(Date:10/13/2015)... ... 13, 2015 , ... "My friend's son suffers from eczema, and he had ... an inventor from Platteville, Colo. "I came up with this kit as a way ... to prevent a child from rubbing or scratching his or her face. This protects ...
(Date:10/13/2015)... (PRWEB) , ... October 13, 2015 , ... ProText Kinetic ... X . With ProText Kinetic Panel, users can create energetic text animations in any ... preset into the Final Cut Pro X timeline and stylize the text. With intuitive ...
(Date:10/13/2015)... ... October 13, 2015 , ... Relay (, a technology ... today a significant contract that will provide its award-winning private messaging solution to ... the growing success of its Relay program, IBX Wire™, which now has over ...
(Date:10/13/2015)... ... October 13, 2015 , ... Leading Internet marketing product review ... "Publish Academy" training course . Singal's new program, in which he reveals his ... around the Internet are weighing in with reviews. , "Considering the fairly high ...

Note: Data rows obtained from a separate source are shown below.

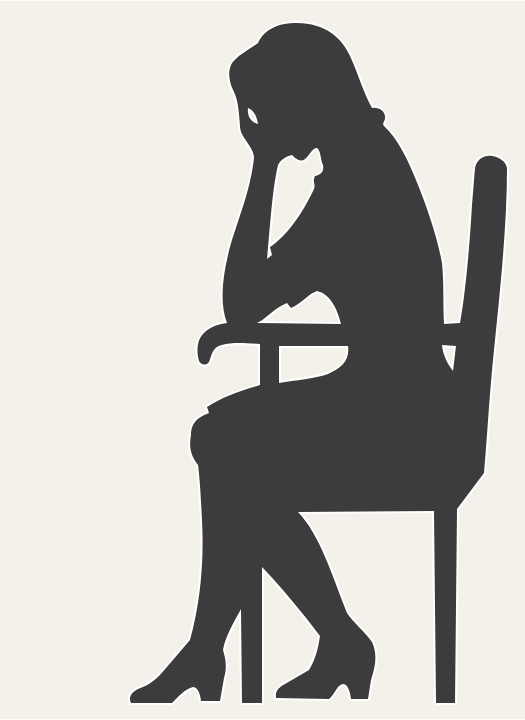
<!DOCTYPE html>
<html lang="en">
<head>
<meta charset="utf-8">
<title>Seated woman silhouette</title>
<style>
:root { --paper: #f3f1ea; --ink: #3c3c3c; --halo: #ffffff; }
html, body { margin: 0; width: 525px; height: 720px; overflow: hidden; background: var(--paper); }
.artwork { display: block; width: 525px; height: 720px; }
.paper { fill: var(--paper); }
.edge { fill: var(--halo); opacity: .7; }
.silhouette { fill: var(--ink); fill-rule: evenodd; stroke: var(--halo); stroke-width: 4; stroke-linejoin: round; paint-order: stroke; }
</style>
</head>
<body>
<svg class="artwork" viewBox="0 0 525 720" role="img" aria-label="Silhouette of a woman sitting in an armchair, head resting on her hand">
<rect class="paper" width="525" height="720"/>
<rect class="edge" width="525" height="1"/>
<rect class="edge" y="719" width="525" height="1"/>
<path class="silhouette" d="
M258 43C265 28 280 23 297 23C325 23 342 38 350 56C358 73 363 92 372 108C380 107 386 112 385 119C384 122 382 124 384 126
C398 139 408 160 416 180C427 207 437 236 442 263C444 283 443 303 444 324L460 323
C466 290 470 240 472 205L475 168C477 159 484 155 492 156C500 157 506 162 507 168C507 230 499 300 493 360C489 400 487 440 484 473
L457 509L455 703H436L434 511L298 512
C320 535 332 575 347 613C353 622 365 632 372 642C378 655 375 668 371 680L368 699H351C350 690 347 684 343 684C337 685 335 694 329 699L276 698C275 691 279 687 285 684L309 670C315 660 318 650 320 636
C302 612 282 588 262 567V703H242L241 609
C234 622 225 637 223 650C226 660 227 668 224 678L220 701H201C200 692 197 687 193 687C185 689 178 697 172 703H131C128 697 132 692 138 689C150 685 158 678 166 668L190 640
C201 600 204 560 202 520C201 500 200 480 198 465C190 455 189 446 191 435C191 425 195 418 209 413L207 407C222 397 240 391 260 385
V344C245 343 232 342 222 345C212 347 212 355 209 362C206 366 201 365 199 361C196 350 197 338 206 331C213 326 219 324 227 323
C220 305 222 280 228 255C235 225 250 195 254 158C254 146 240 138 240 126C239 112 238 100 234 92C228 80 228 70 232 63C238 55 248 50 258 43Z
M248 108C254 110 257 117 258 124C251 122 247 116 248 108Z
M267 259C270 230 272 190 278 165C281 159 287 156 292 155C295 158 300 163 305 159C310 155 312 148 317 148C321 151 320 158 323 165C324 171 322 174 315 176C312 182 316 184 314 189C306 206 295 224 283 236C278 241 273 245 270 247L272 255Z
M257 323C266 319 274 308 287 303L291 308C301 304 308 294 317 291C330 294 337 308 341 324Z
M279 346H348C350 360 342 368 328 374C314 379 296 380 279 383Z
M442 345L456 346L453 371C447 363 443 355 442 345Z"/>
</svg>
</body>
</html>
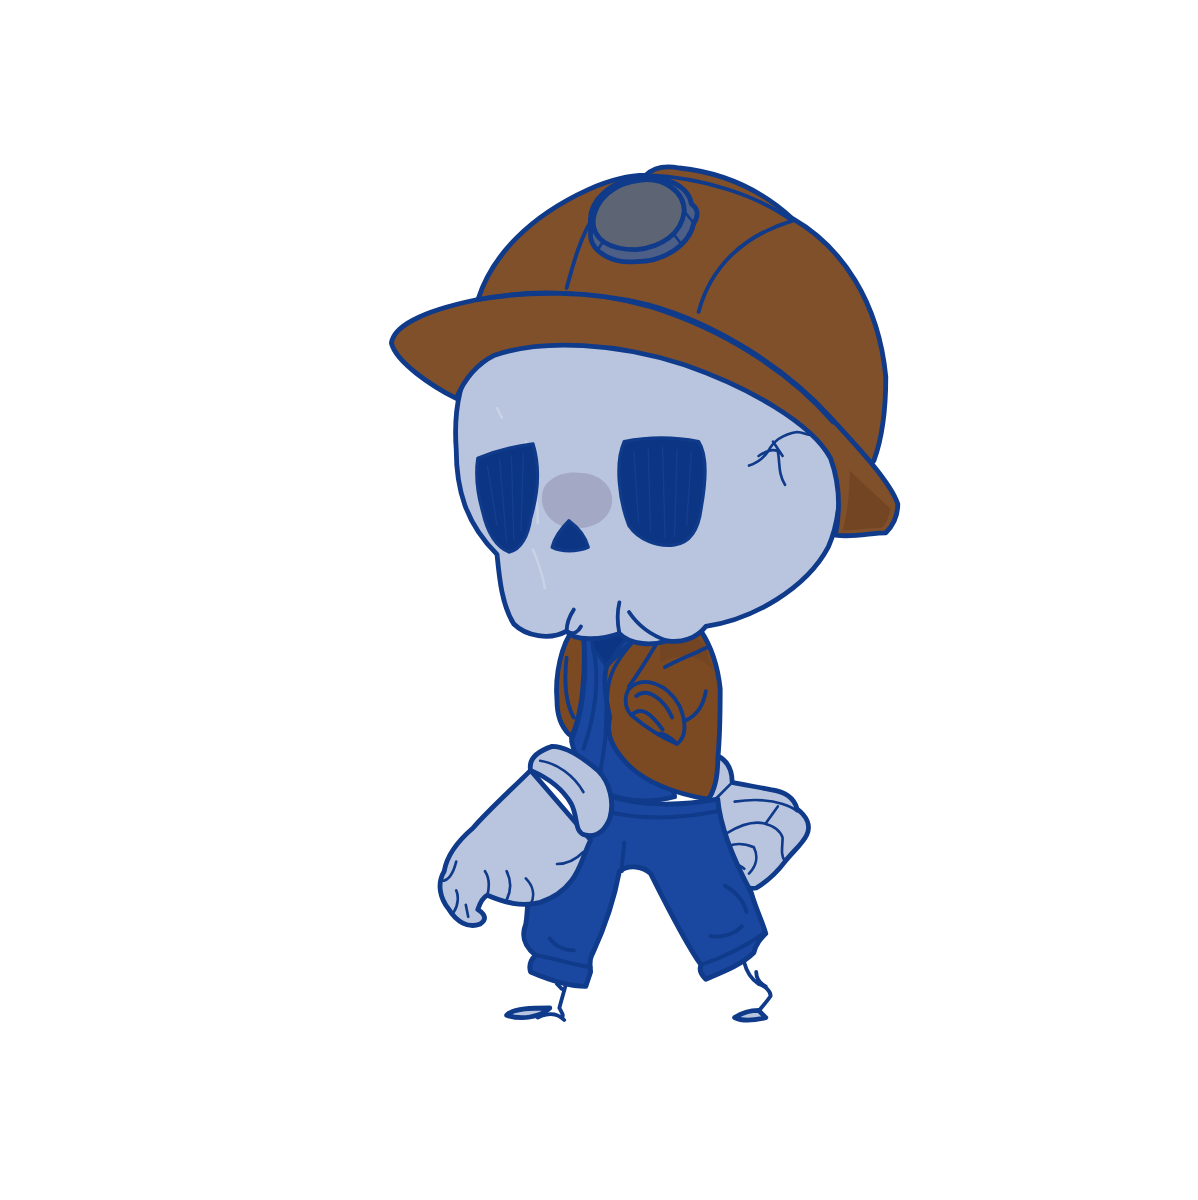
<!DOCTYPE html>
<html lang="en">
<head>
<meta charset="utf-8">
<title>Skeleton miner</title>
<style>
  :root {
    --paper: #ffffff;
    --ink: #103a8a;
    --bone: #b9c5de;
    --bone-smudge: #a3a8c4;
    --bone-scuff: #c9d3e6;
    --leather: #80502a;
    --leather-dark: #734523;
    --jacket: #7c4a22;
    --denim: #1a479f;
    --socket: #0c3583;
    --lamp: #5d6575;
    --lamp-rim: #4d5f86;
  }
  html, body { margin: 0; padding: 0; overflow: hidden; background: var(--paper); }
  .canvas { display: block; width: 1198px; height: 1200px; background: var(--paper); }
  .outlined { stroke: var(--ink); stroke-width: 2; stroke-linejoin: round; stroke-linecap: round; }
  .line { fill: none; stroke: var(--ink); stroke-width: 1.6; stroke-linejoin: round; stroke-linecap: round; }
  .fine { stroke-width: 1.1; }
  .bone { fill: var(--bone); }
  .leather { fill: var(--leather); }
  .leather-dark { fill: var(--leather-dark); }
  .jacket { fill: var(--jacket); }
  .denim { fill: var(--denim); }
  .socket { fill: var(--socket); stroke: var(--ink); stroke-width: 1.4; stroke-linejoin: round; }
  .socket-hatch { fill: none; stroke: var(--denim); stroke-width: .6; opacity: .55; }
  .smudge { fill: var(--bone-smudge); }
  .scuff { fill: none; stroke: var(--bone-scuff); stroke-width: 1; stroke-linecap: round; }
  .lamp { fill: var(--lamp); }
  .lamp-rim { fill: var(--lamp-rim); }
</style>
</head>
<body>
<svg class="canvas" viewBox="0 0 499 500" role="img" aria-label="Skeleton miner walking in a brown hard hat, jacket, blue overalls and oversized gloves">

  <g id="far-hand">
    <path class="bone outlined" d="M299 315 C303 317 305 321 305 326 C310 327 316 328 321 329 C328 330 331 333 332 337 C336 340 338 344 336 348 C334 352 330 355 327 359 C324 363 320 367 315 370 C309 371 303 366 300 361 C296 358 295 352 296 347 L294 330 Z"/>
    <path class="line fine" d="M305 326 C302 329 300 331 298 333 M306 334 C313 333 320 333 326 335 C329 336 331 337 332 338 M303 347 C308 344 313 342 318 343 C322 344 325 346 326 349 M300 355 C304 351 309 351 314 353 M326 349 C326 353 325 356 327 359 M314 353 C316 357 315 361 312 364 M319 343 L324 336 M300 361 C304 359 308 360 310 362"/>
  </g>

  <g id="legs">
    <g id="near-foot">
      <path class="line" d="M236 409 C235 413 234 416 233 420 M232 410 L234 412 M233 420 C234 422 235 423 234 424"/>
      <path class="bone outlined" d="M211 423 C214 420 222 420 229 420 C225 424 217 425 211 423 Z"/>
      <path class="line" d="M224 424 C228 422 232 422 235 425"/>
    </g>
    <g id="far-foot">
      <path class="line" d="M310 401 C311 405 313 408 316 410 C319 411 321 413 321 415 C319 418 316 421 314 424 M315 405 C315 408 317 410 319 411"/>
      <path class="bone outlined" d="M306 424 C309 422 313 421 316 421 L319 424 C315 425 310 426 306 424 Z"/>
    </g>
    <path id="trousers" class="denim outlined" d="M250 330 C264 336 282 336 299 333 C300 345 306 359 313 372 C315 379 318 385 319 389 C317 391 315 393 314 397 C309 402 301 405 294 408 C292 406 291 404 292 402 C286 394 277 376 271 364 C268 361 262 360 258 363 C256 374 252 386 247 397 C245 400 246 403 246 405 L244 411 C236 411 228 408 221 405 C220 402 221 400 223 398 C218 394 217 390 219 385 C220 379 219 375 222 370 C229 361 238 354 245 347 Z"/>
    <path class="line" d="M223 398 C230 399 238 402 246 403 M292 402 C301 399 311 394 318 389 M259 363 C259 358 260 354 260 351 M252 338 C268 342 284 341 299 338 M302 369 C307 372 310 376 311 380 M229 391 C231 394 235 396 239 396 M296 390 C301 391 306 389 309 386"/>
  </g>

  <g id="torso">
    <path class="jacket outlined" d="M239 262 C234 268 231 281 232 292 C232 298 234 303 237 306 L250 310 L258 262 Z"/>
    <path class="denim outlined" d="M243 262 L272 262 L281 332 C270 335 258 334 249 329 C244 322 238 314 238 307 C243 297 244 278 243 262 Z"/>
    <path class="socket" d="M246 262 L266 262 C260 266 256 271 253 278 L247 270 Z"/>
    <path class="line" d="M243 267 C245 279 243 297 238 309 M247 270 C250 282 248 298 243 312"/>
    <path class="jacket outlined" d="M266 265 L292 263 C296 269 299 278 300 287 C300 297 300 306 299 316 C299 323 298 329 295 333 C282 331 269 326 262 319 C256 313 252 306 254 299 C252 290 251 282 253 277 C257 273 261 269 266 265 Z"/>
    <path class="leather-dark" d="M275 268 L291 266 C294 270 296 275 297 279 C289 271 282 273 275 276 Z"/>
    <path class="line" d="M266 265 C261 270 256 276 254 283 C252 290 253 299 252 309 C251 316 250 322 249 328 M273 269 C270 274 267 279 262 286 M277 278 C282 275 288 273 294 270"/>
    <path class="line" d="M262 287 C268 281 278 285 283 294 C286 301 286 307 282 310 C275 307 269 303 263 298 C260 295 260 290 262 287 Z M265 290 C270 286 277 292 280 299 M263 298 C267 294 271 297 276 304 M286 300 C290 298 293 294 294 288 M282 310 C279 307 276 305 274 306 M236 274 C235 283 235 292 239 299"/>
  </g>

  <g id="near-hand">
    <path class="bone outlined" d="M221 321 C213 329 204 337 197 345 C190 351 186 357 185 363 C182 368 183 374 187 379 C190 384 195 387 200 385 C203 383 202 381 199 379 C200 376 201 374 203 373 C210 376 217 378 225 376 C231 374 235 371 238 367 C242 362 243 356 246 350 Z"/>
    <path class="bone outlined" d="M221 321 C220 316 224 313 230 311 C235 311 242 315 249 321 C254 326 256 334 254 341 C252 346 249 349 244 348 C239 347 241 341 238 335 C234 328 228 324 221 321 Z"/>
    <path class="line fine" d="M225 317 C232 318 239 323 243 330 M184 367 C187 367 189 363 190 359 M203 373 C204 369 204 366 202 363 M211 375 C213 371 213 367 211 363 M221 377 C223 373 222 369 219 366 M189 380 C191 377 191 373 190 371 M232 360 C236 360 240 358 243 355 M195 382 L194 377"/>
  </g>

  <g id="hat-back">
    <path class="leather outlined" d="M199 125 C205 106 221 90 245 79 C254 75 263 73 269 73 C273 69 278 69 283 70 C302 72 318 80 330 91 C351 103 366 126 369 157 C369 172 367 184 364 192 L350 205 L300 165 Z"/>
  </g>

  <g id="skull">
    <path class="bone outlined" d="M197 150 C191 160 189 173 190 187 C190 204 194 218 207 231 C208 241 209 252 214 260 C219 265 229 267 236 263 C239 267 250 267 258 264 C263 269 272 269 278 267 C284 268 290 266 294 261 C314 258 336 245 345 228 C349 219 351 206 349 194 C338 176 312 158 284 148 C250 136 215 139 197 150 Z"/>
    <path class="scuff" d="M219 184 C222 194 224 205 224 218 M222 229 C225 236 226 240 227 245 M207 170 L209 174"/>
    <path class="smudge" d="M226 205 C227 200 234 196 241 197 C249 197 255 202 255 208 C255 215 249 220 241 220 C232 221 224 214 226 205 Z"/>
    <path class="socket" d="M199 191 C206 188 214 186 222 185 C225 195 224 206 221 216 C220 223 217 229 212 230 C207 228 203 222 201 213 C199 206 198 198 199 191 Z"/>
    <path class="socket" d="M260 184 C270 182 281 182 291 184 C295 190 294 201 292 212 C291 220 288 226 281 227 C274 228 266 225 262 219 C258 209 256 193 260 184 Z"/>
    <path class="socket-hatch" d="M203 194 L207 219 M208 191 L211 226 M213 190 L214 225 M218 189 L217 221 M264 188 L266 218 M270 187 L271 222 M276 186 L277 224 M282 187 L281 224 M288 188 L286 219"/>
    <path class="socket" d="M237 217 C241 220 244 224 245 228 C240 230 234 230 230 228 C231 224 234 220 237 217 Z"/>
    <path class="line" d="M236 263 C236 260 237 257 239 254 M258 264 C257 259 257 255 258 251 M278 267 C272 265 266 261 262 255 M236 263 C239 265 241 263 242 261"/>
    <path class="line fine" d="M312 194 C315 193 318 191 320 188 C322 184 326 181 332 180 C335 180 337 182 339 181 M316 190 C319 188 322 187 324 188 C325 193 324 197 327 202 M322 184 L326 190"/>
  </g>

  <g id="hat-front">
    <path class="leather outlined" d="M190 166 C180 161 165 151 163 143 C164 135 179 129 198 125 C220 121 246 121 270 127 C299 135 328 154 346 174 C358 187 371 201 374 210 C374 216 371 220 369 222 C363 222 356 224 348 223 C350 213 350 202 346 191 C338 176 311 161 285 152 C258 143 226 141 206 148 C198 152 193 159 190 166 Z"/>
    <path class="leather-dark" d="M354 196 C361 203 367 208 371 212 C370 216 369 219 367 220 C361 220 356 221 351 221 C353 214 354 205 354 196 Z"/>
    <path class="line" d="M199 125 C221 120 247 121 271 128 C300 137 328 154 347 176 M236 120 C239 109 242 98 248 89 M270 73 C292 74 315 81 330 92 M330 92 C310 98 296 111 291 130"/>
    <g id="headlamp">
      <path class="lamp-rim outlined" d="M246 93 C245 84 254 75 267 74 C278 73 287 78 288 85 C291 87 291 90 289 93 C287 102 277 109 265 109 C255 110 247 105 246 99 Z"/>
      <path class="lamp outlined" d="M247 92 C248 83 256 76 267 75 C277 74 285 80 285 88 C284 97 276 103 265 104 C254 104 247 100 247 92 Z"/>
      <path class="line fine" d="M285 88 L289 93 M281 98 L284 102 M251 101 L249 104"/>
    </g>
  </g>
</svg>
</body>
</html>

Breaking Medicine News(10 mins):
(Date:10/13/2015)... 2015  Nanomedical Diagnostics, a biotech company developing ... diagnostics, announces the completion of a Series A ... Ventures. --> ... monitoring and diagnostic platforms that empower individuals to ... will enable the company to commercially release AGILE ...
(Date:10/13/2015)... Oct. 9, 2015 Research and Markets ( ... "Kombucha Market by Types (Bacteria, Yeast, Mold, Others), Flavors ... Flowers, Others), & by Region - Forecasts to 2020" ... --> --> The global ... few years. In terms of value, the market is ...
(Date:10/13/2015)... Oct. 13, 2015   Micell Technologies , Inc. ... and II trials of its MiStent Sirolimus Eluting Absorbable ... ) were presented at the 27th Annual Transcatheter Cardiovascular ... San Francisco , October 11-15. TCT is the ... MiStent SES was designed to optimize vessel healing in ...
Breaking Medicine Technology: